When she was 15, Beata Umubyeyi Mairesse herself found refuge with a family near Lille. The teenager had just been evacuated from Butare, the Rwandan town where she grew up, thanks to a convoy set up by the Swiss humanitarian organization Terre des hommes. The book she published on January 10, almost thirty years later, recounts this rescue. Or rather the investigation carried out by the writer to find images and share them with the children: those of yesterday, who like her were saved from death on June 18, 1994; and those of today, starting with his own.

To bear witness is to build a connection, says the philosopher Georges Didi-Huberman, whom Beata Umubyeyi Mairesse quotes in her text. The author notes that her decision to undertake this investigation coincided with her first pregnancy. Under his pen, the link between memory and transmission is solid. Still, we are quickly struck by the imbalance between descent and ancestry: here, the writer talks relatively little about her parents, in particular keeping quiet about their trajectory and their social status. It is all the more surprising since his mother was alongside him in the saving convoy, and is still alive. While we are surprised by this paradox, Beata Umubyeyi Mairesse cuts it short: “My mother does not want to be in the light, she never wanted it, I respect her choice. » As for the father, he is quickly eclipsed: “I had no intention of talking about him. He played no role.

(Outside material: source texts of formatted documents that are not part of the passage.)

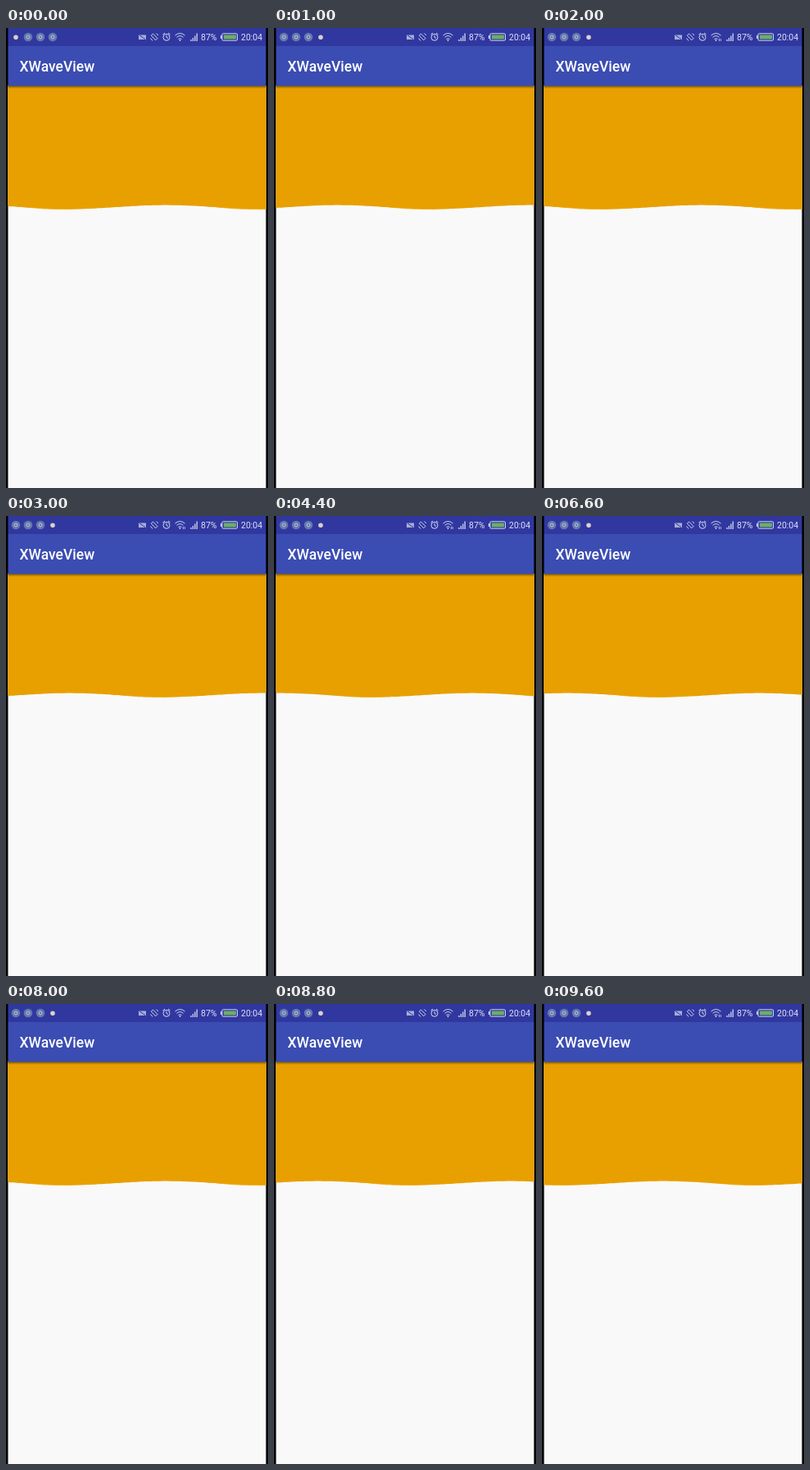
An HTML page for the animation above (9800 ms loop, 320 by 560 pixels).

```html
<!DOCTYPE html>
<html lang="en">
<head>
<meta charset="utf-8">
<title>XWaveView</title>
<style>
  html, body { margin: 0; width: 100%; height: 100%; overflow: hidden; background: #000; }
  svg { display: block; }
  text { font-family: Roboto, sans-serif; fill: #fff; }
  .status { font-size: 10.5px; fill: #dfe1f2; }
  .line { fill: none; stroke: #d3d6ee; stroke-width: 1; }
</style>
</head>
<body>
<svg width="320" height="560" viewBox="0 0 320 560">
  <defs>
    <linearGradient id="shade" x2="0" y2="1">
      <stop stop-color="#3a2a10" stop-opacity=".65"/>
      <stop offset="1" stop-color="#3a2a10" stop-opacity="0"/>
    </linearGradient>
    <g id="badge">
      <circle r="5.3" fill="#6678ad"/>
      <circle r="2" fill="none" stroke="#c3cce0" stroke-width=".9"/>
    </g>
  </defs>

  <path fill="#f9f9f9" d="M2.5 70H317.5V560H2.5z"/>
  <path id="back" fill="#f5b937"/>
  <path id="front" fill="#e8a000"/>
  <path fill="url(#shade)" d="M2.5 70H317.5V74H2.5z"/>
  <path fill="#3b4db2" d="M2.5 22H317.5V70.5H2.5z"/>
  <path fill="#3038a0" d="M2.5 0H317.5V22H2.5z"/>
  <text x="16.5" y="53" font-size="17.5" font-weight="500">XWaveView</text>

  <g id="badges">
    <use href="#badge"/><use href="#badge" x="15"/><use href="#badge" x="30"/>
  </g>
  <circle id="dot" cy="11.2" r="2.8" fill="#ddd0c4"/>

  <g class="line">
    <path fill="#a9afd6" stroke="none" d="M162 8.5H171V14H162z"/>
    <path stroke="#3038a0" d="M163 9L170 13.5"/>
    <path d="M179.5 7L185 12.5L182.8 14.8L177.3 9.2zM176.5 12.5L179 15.5M183.5 6.5L186 9"/>
    <circle cx="196" cy="11.3" r="4"/>
    <path d="M196 9V11.5L198 12.5M191.5 8L194 6M198 6L200.5 8"/>
    <path d="M206.5 9Q212.5 4 218.5 9M208.5 11.3Q212.5 7.8 216.5 11.3M210.5 13.5Q212.5 11.8 214.5 13.5"/>
    <circle cx="212.5" cy="15" r=".9" fill="#d3d6ee" stroke="none"/>
    <path id="traffic" d="M216.5 13V16M218.3 13V16" stroke-width=".8"/>
    <path stroke-width="1.3" d="M226 14V16M228.4 12V16M230.8 9.5V16M233.2 6.5V16"/>
    <rect x="264" y="6.8" width="18.5" height="8.4" rx="1.2"/>
    <path fill="#6cae62" stroke="none" d="M266 8.5H281V13.5H266z"/>
    <path stroke-width="1.6" d="M262.8 9V13"/>
  </g>
  <text class="status" x="238" y="15">87%</text>
  <text class="status" x="287" y="15">20:04</text>
</svg>
<script>
const LOOP = 9800, STEP = 200, LENGTH = 235, PERIOD = 2000;
const [back, front, badges, dot, traffic] =
  ['back', 'front', 'badges', 'dot', 'traffic'].map(id => document.getElementById(id));

// Filled area from the toolbar down to a cosine whose crest lies at x = crest.
function wave(crest, mean, height) {
  let d = 'M2.5 70';
  for (let x = 2.5; x <= 317.5; x += 3) {
    const y = mean - height * Math.cos((x - crest) / LENGTH * 2 * Math.PI);
    d += `L${x} ${y.toFixed(2)}`;
  }
  return d + 'V70z';
}

function draw(now) {
  const t = Math.floor(now % LOOP / STEP) * STEP;
  const crest = 195 + t / PERIOD * LENGTH;
  front.setAttribute('d', wave(crest, 218, 2.4));
  back.setAttribute('d', wave(crest - 9, 217, 4));

  const first = t < STEP;
  badges.setAttribute('transform', `translate(${first ? 27 : 12} 11)`);
  dot.setAttribute('cx', first ? 12 : 57);
  traffic.style.display = t >= 2000 && t < 7200 || t >= 9000 ? '' : 'none';
}

const start = performance.now();
function tick() {
  draw(performance.now() - start);
  requestAnimationFrame(tick);
}
tick();
</script>
</body>
</html>
```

Or only that of the absent. »

“Miscegenation, my books only talk about that”

Reading this book where the missing image proves to be decisive, and where what is not said directs the story, we nevertheless understand that this great absentee did not count for nothing: the author owes him her life and survival. Because, before being taken care of by humanitarian workers, the young woman had almost been murdered by the Hutu. If they spared her, it was because her light skin allowed her to pass as the daughter of a Frenchman, which made her, in the eyes of the killers, the citizen of an allied nation.